In addition, one of two udder milk samples from the two S. Enteritidis-positive sheep (that were later culled) tested negative after these sheep were removed from the milking flock. This may be explained by the low bacterial load in this negative sample, also related to the small quantity of milk available at the time of collection (the sheep was dry), or by the self-resolution of the udder infection after the sheep was removed. Both these hypotheses could also explain the reason why, after the culling, all the samples collected from this sheep carcass tested negative for Salmonella. On the contrary, it is anomalous that, regarding the lactating sheep, the mammary gland and the mammary lymph nodes tested negative for Salmonella in the face of a positive mammary secretion.
The first considerations made were about the repeated positivity of bulk milk and cheese samples, the absence of udder contamination, the great difficulty in isolating Salmonella from faeces taken from single sheep and, on the contrary, the repeated positivity of faeces taken from the floor and of boot swabs at farm level. Regarding the negativity of all the cheese samples (60) collected at dairy B, this finding was related to the subsequent assessment that the sampled cheeses were produced with milk obtained from suppliers other than dairy A.
Furthermore, the S. Enteritidis positivity of milk, both milked and collected from the udder after culling, together with the maintenance of milk for more than an hour inside the milking buckets at a temperature of 37 °C before it was transferred to the cooling tank, would explain the high levels of S. Enteritidis contamination in the bulk milk.
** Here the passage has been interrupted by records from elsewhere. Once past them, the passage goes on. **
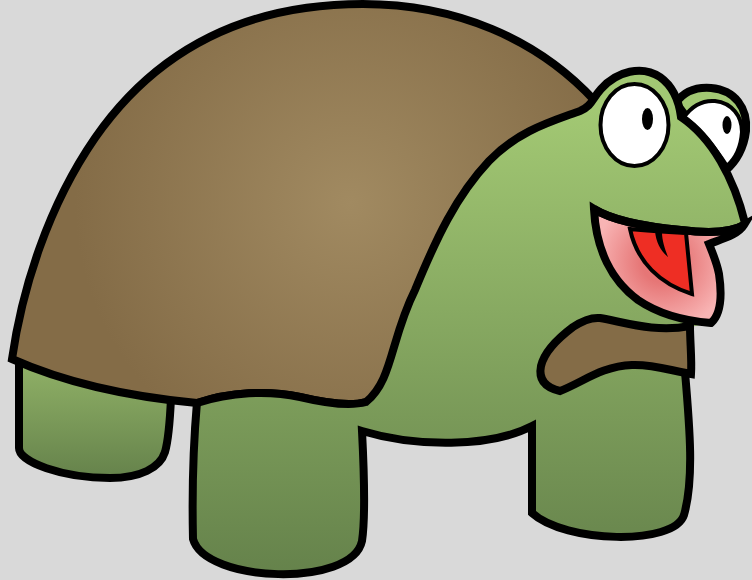
<!DOCTYPE html>
<html lang="en">
<head>
<meta charset="utf-8">
<title>Happy turtle</title>
<style>
:root {
  --backdrop: #d9d9d9;
  --ink: #000;
  --skin-light: #a2c873;
  --skin-dark: #65824b;
  --shell-light: #a18a61;
  --shell-dark: #846c47;
  --mouth-light: #f8b4b4;
  --mouth-dark: #e67676;
  --tongue: #ee2e24;
  --eye: #fff;
}
html, body { margin: 0; width: 752px; height: 580px; overflow: hidden; background: var(--backdrop); }
svg { display: block; }
.outline { stroke: var(--ink); stroke-width: 8; stroke-linejoin: miter; stroke-linecap: butt; }
.thin { stroke-width: 4; }
.skin { fill: url(#skin); }
.hind { fill: url(#hind-skin); }
.shell { fill: url(#shell-glow); }
.shell-flap { fill: var(--shell-dark); }
.mouth { fill: url(#mouth-glow); }
.tongue { fill: var(--tongue); }
.eye { fill: var(--eye); }
.pupil { fill: var(--ink); }
.line { fill: none; }
</style>
</head>
<body>
<svg width="752" height="580" viewBox="0 0 752 580" role="img" aria-label="Cartoon turtle with a brown shell, smiling with its mouth open">
  <defs>
    <linearGradient id="skin" gradientUnits="userSpaceOnUse" x1="0" y1="110" x2="0" y2="575">
      <stop offset="0" stop-color="var(--skin-light)"/>
      <stop offset="1" stop-color="var(--skin-dark)"/>
    </linearGradient>
    <linearGradient id="hind-skin" gradientUnits="userSpaceOnUse" x1="0" y1="365" x2="0" y2="478">
      <stop offset="0" stop-color="#8fb066"/>
      <stop offset="1" stop-color="var(--skin-dark)"/>
    </linearGradient>
    <radialGradient id="shell-glow" gradientUnits="userSpaceOnUse" cx="350" cy="203" r="275">
      <stop offset="0" stop-color="var(--shell-light)"/>
      <stop offset="1" stop-color="var(--shell-dark)"/>
    </radialGradient>
    <radialGradient id="mouth-glow" gradientUnits="userSpaceOnUse" cx="662" cy="262" r="68">
      <stop offset="0.3" stop-color="var(--mouth-dark)"/>
      <stop offset="1" stop-color="var(--mouth-light)"/>
    </radialGradient>
  </defs>

  <rect width="752" height="580" fill="var(--backdrop)"/>

  <g id="hind-leg">
    <path class="outline hind" d="M19 360V448C19 462 62 478 110 478C140 478 160 468 165 452C169 438 170 420 171 398Z"/>
  </g>

  <g id="far-eye">
    <path class="outline skin" d="M676 103C684 91 697 87 711 88C735 90 748 108 746 131C744 148 736 162 726 170Z"/>
    <path class="outline eye thin" d="M684 117C692 106 703 100 715 101C732 103 742 116 742 132C741 147 735 159 727 166C716 149 702 130 684 117Z"/>
    <ellipse class="pupil" cx="727" cy="125" rx="4.500" ry="9"/>
  </g>

  <path id="shell" class="outline shell" d="M12 359C22 289 48 206 95 138C164 39 259 4 363 4C455 4 537 38 595 101L560 200L440 380L366 402C348 407 321 402 300 397C268 390 230 392 197 403C132 397 68 384 12 359Z"/>

  <g id="body">
    <path class="skin" d="M197 403C230 392 268 390 300 397C321 402 348 407 366 402C393 380 390 340 415 290C436 239 456 196 489 161C518 131 550 122 580 111C592 106 592 99 601 89C617 71 642 65 660 77C674 87 679 101 681 117C712 138 734 178 745 223C741 232 725 239 709 244C722 272 723 302 712 323L690 327L691 374L684 375C690 440 694 480 684 515C674 546 565 543 533 513V426C490 448 415 447 362 431C364 470 366 515 362 541C352 588 205 583 193 539C192 495 193 448 197 403Z"/>
    <path class="outline line" d="M197 402C193 448 192 495 193 539C205 583 352 588 362 541C366 515 364 470 362 431C415 447 490 448 532 426V513C565 543 674 546 684 515C694 480 690 430 685 372"/>
    <path class="outline line" d="M197 403C230 392 268 390 300 397C321 402 348 407 366 402C393 380 390 340 415 290C436 239 456 196 489 161C518 131 550 122 580 111C592 106 592 99 601 89C617 71 642 65 660 77C674 87 679 101 681 117C712 138 734 178 745 223"/>
  </g>

  <path id="shell-collar" class="outline shell-flap" d="M690 326C655 333 624 322 600 318C590 317 582 321 573 327C557 339 544 353 541 366C538 381 547 388 560 391C583 382 602 366 632 365C653 364 672 371 691 374C692 360 690 342 690 326Z"/>

  <g id="mouth">
    <path class="outline mouth" d="M594 209C596 250 612 281 638 300C660 315 686 321 711 323C721 314 722 294 719 274C717 263 713 254 709 244C722 239 738 235 744 225C730 233 705 233 681 230C648 227 615 222 594 209Z"/>
    <path class="outline thin tongue" d="M630 229C637 262 660 284 692 294L686 233C666 232 648 231 630 229Z"/>
    <path class="pupil" d="M655 231C656 243 661 251 668 257C665 249 662 241 662 232Z"/>
    <path class="outline line" d="M594 209C615 222 648 227 681 230C705 233 730 233 744 225"/>
  </g>

  <g id="near-eye">
    <ellipse class="outline eye thin" cx="634.500" cy="125" rx="34" ry="41"/>
    <ellipse class="pupil" cx="647.500" cy="119" rx="5.500" ry="11"/>
  </g>
</svg>
</body>
</html>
The use of the raw, unpasteurized contaminated bulk milk for cheese production then resulted in the pathogen’s presence in the “primo sale” pecorino cheese.
Although the hygienic standards of the farm were unsatisfactory according to the first on-farm inspections, samples of animal feed, water and barley tested negative for Salmonella; the pigeon faeces present in the breeding locales were also negative. Therefore, the original source of the S. Enteritidis remains unknown.
On the contrary, the adequate cleaning of milking equipment, shown by the negativity of the sponge swabs from different components of the milking equipment, explains the mammary colonization as a consequence of S. Enteritidis migration from the intestine to the mammary gland.
The identification of a unique MLVA profile of the investigated S. Enteritidis isolates confirmed the epidemiological relationship among human and animal cases and the cheese as the source of human infection. This MLVA profile (2-9-10-4-2) has been never observed before in the Italian human database, Enter-Net, or in the food-veterinary database, Enter-Vet. Furthermore, our analysis of the ECDC database of the MLVA profiles indicates that 2-9-10-4-2 was detected in only one case in 2018, with no linked cases.